“We are marking an important milestone in the lives of our graduates. Graduates, you are ending one phase of your formal education and beginning a new phase of your lives.”

Hugh Gorman, Department Chair, Social Sciences

Speakers

  • President Richard Koubek
  • Dean David Hemmer
  • Dr. Mayra Sanchez Morgan
  • Ph.D. Candidate Will Lytle
  • Professor Emerita Dr. Carol A. Maclennan

Professor Mark Rhodes provided a musical interlude “Theme from Star Trek Voyager” on trumpet and recent anthropology graduate, Charles Fugate read the poem “In April” by Rainer Maria Rilke. Undergraduate awards were presented and the names of our graduates were read. The musical closing was provided by the Pep Band and Blizzard.

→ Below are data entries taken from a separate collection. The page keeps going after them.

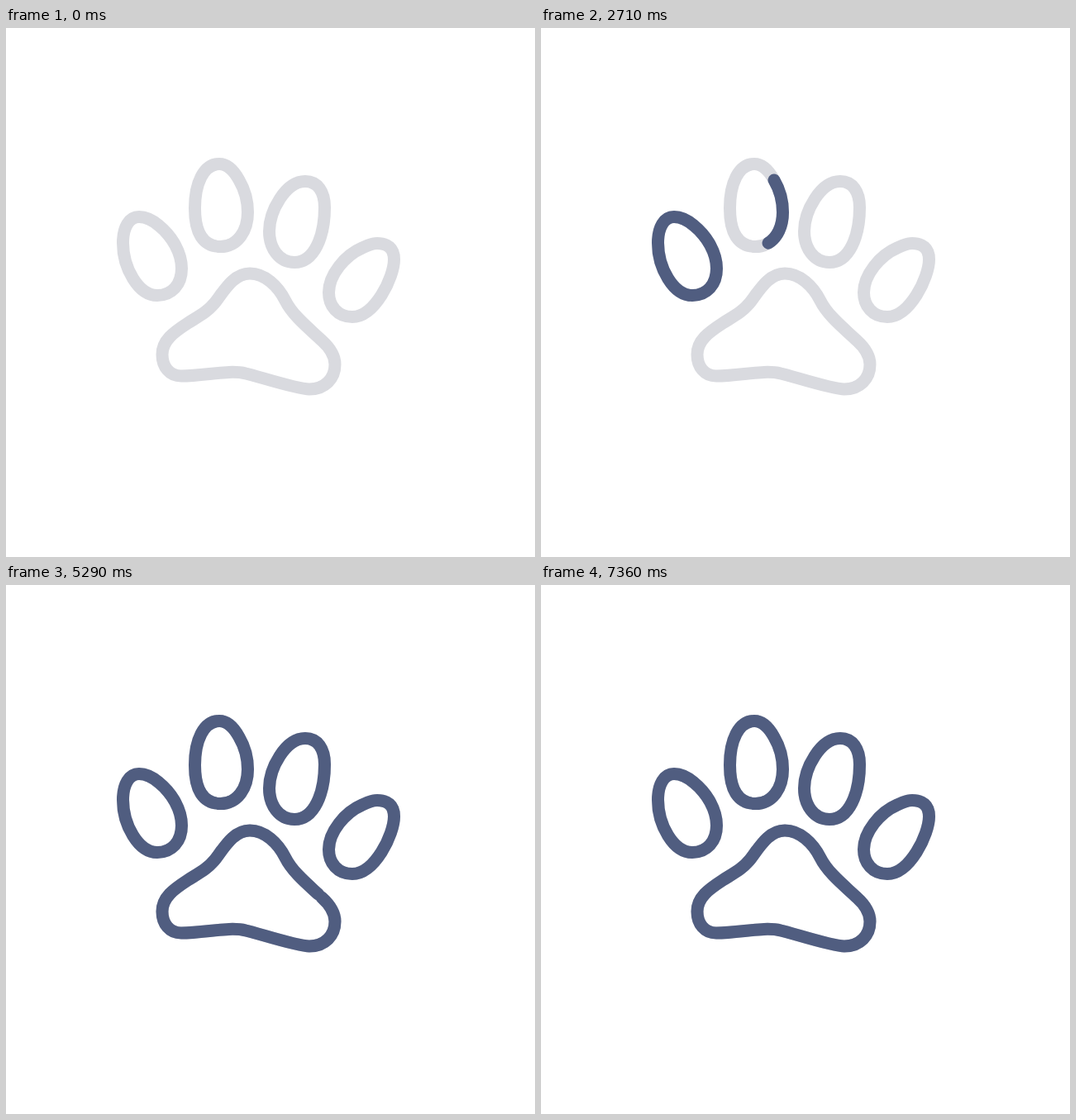
Write an HTML page that moves like this. It is 640x640 px and loops after 8 s.

```html
<!DOCTYPE html>
<html lang="en">
<head>
<meta charset="utf-8">
<title>Paw loader</title>
<style>
  html, body { margin: 0; width: 100%; height: 100%; overflow: hidden; background: #fff; }
  svg { display: block; width: 100%; height: 100%; }
  path { fill: none; stroke-width: 15; stroke-linecap: round; stroke-linejoin: round; }
  .track path { stroke: #d9dadf; }
  .ink path { stroke: #505d80; }
</style>
</head>
<body>
<svg viewBox="0 0 640 640">
  <g class="track"></g>
  <g class="ink"></g>
</svg>
<script>
const SHAPES = [
  'M185 239C201 252 212.5 272 212.5 291C212.5 310 201 323.5 183 323.5C160 323.5 141.5 290 141.5 260C141.5 241 149 228.5 161 228.5C170 228.5 178 233 185 239Z',
  'M282 184C288.5 195 292.5 209 292.5 223C292.5 247 279 264.5 259.5 264.5C239 264.5 228.5 249 228.5 218C228.5 188 239 164.5 258 164.5C268 164.5 276 173 282 184Z',
  'M362 185.5C377 185.5 385.5 198 385.5 217C385.5 252 373 283.5 349 283.5C330 283.5 318.5 266 318.5 246C318.5 222 338 185.5 362 185.5Z',
  'M449 260.5C461 260.5 469.5 266 469.5 280C469.5 302 446 349.5 419 349.5C401 349.5 390.5 336 390.5 320C390.5 299 410 275 431 266C437 263 443 260.5 449 260.5Z',
  'M382 378C392 387 398 396 398 407C398 424 386 437 367 437C352 437 304 421 290 418C270 413 241 421 212 421C198 421 189 410 189 395C189 378 203 368 220 357C236 347 244 343 253 332C265 316 276 297 295 297C313 297 329 312 338 330C347 348 366 363 382 378Z'
];
const LOOP = 8000, FPS = 14;
const CYCLE = 3157, DRAW = 1036, ERASE_AT = 2087;

function addPath(group, d) {
  const path = document.createElementNS('http://www.w3.org/2000/svg', 'path');
  path.setAttribute('d', d);
  document.querySelector(group).appendChild(path);
  return path;
}

const strokes = SHAPES.map(d => {
  addPath('.track', d);
  const path = addPath('.ink', d);
  return { path, length: path.getTotalLength() };
});
const total = strokes.reduce((sum, s) => sum + s.length, 0);

const bezier = (a, b, s) => 3 * a * s * (1 - s) ** 2 + 3 * b * s * s * (1 - s) + s ** 3;

function ease(x) {
  if (x <= 0) return 0;
  if (x >= 1) return 1;
  let lo = 0, hi = 1;
  for (let i = 0; i < 30; i++) {
    const mid = (lo + hi) / 2;
    if (bezier(0.656, 0.325, mid) < x) lo = mid; else hi = mid;
  }
  return bezier(0.045, 1, lo);
}

// One pen runs through all shapes in turn, then back again.
function progress(t) {
  const u = t % CYCLE;
  return u < ERASE_AT ? ease(u / DRAW) : 1 - ease((u - ERASE_AT) / DRAW);
}

function render(ms) {
  const step = Math.floor((ms % LOOP + 5) * FPS / 1000);
  let left = progress(step * 1000 / FPS) * total;
  for (const { path, length } of strokes) {
    const shown = Math.min(left, length);
    path.style.display = shown > 0 ? '' : 'none';
    path.style.strokeDasharray = shown >= length - 0.01 ? 'none' : `${shown} ${length * 2}`;
    left -= length;
  }
}

const start = performance.now();
function tick() {
  render(performance.now() - start);
  requestAnimationFrame(tick);
}
tick();
</script>
</body>
</html>
```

Congratulations to all. We wish you continued success.

“You persevered, and along the way you made a lasting imprint on our campus community.”

Rick Koubek, President
Musical Interlude provided by Professor Mark Rhodes

Social Sciences Graduates 2019-2020

Doctor of Philsophy

Erin Burkett, Environmental and Energy Policy, PhD
Brent J. Burns, Environmental and Energy Policy, PhD
Mayra Sanchez Morgan, Environmental and Energy Policy, PhD
Andrew Mueller, Industrial Heritage and Archaeology, PhD

Master of Science

Karuna Rana, Environmental and Energy Policy, MS
Sun Van Nguyen, Environmental and Energy Policy, MS
Michael Levi Ryan, Environmental and Energy Policy, MS
Azat Turegeldin, Environmental and Energy Policy, MS
Robert John Zupko, Environmental and Energy Policy, MS
Tyler D. Allen, Industrial Heritage and Archaeology, MS
Brendan J. Doucet, Industrial Heritage and Archaeology, MS
Josef Thomas Iwanicki, Industrial Heritage and Archaeology, MS

Bachelor of Science

Charles R. Fugate, BS Anthropology
Bridget E. Quesnell, BS Anthropology
Trenton X. Woodcox, BS Social Sciences -Law and Society
Jessica M. Berryman, BS Social Sciences -Law and Society
Catherine A. Carra, BS Social Sciences -Education
Jason D. Sutherland, BS Social Sciences-Education

Undergraduate Awards

Outstanding Senior Award

Jessica Berryman and Charles Fugate

Undergraduate Research Awards

Alannah M Woodring and Lynette S Webber

Community-Based Research Prize

Angela Gutierrez and Timothy Stone

Departmental Scholar 2020

Timothy Stone

Dean David Hemmer addresses the graduates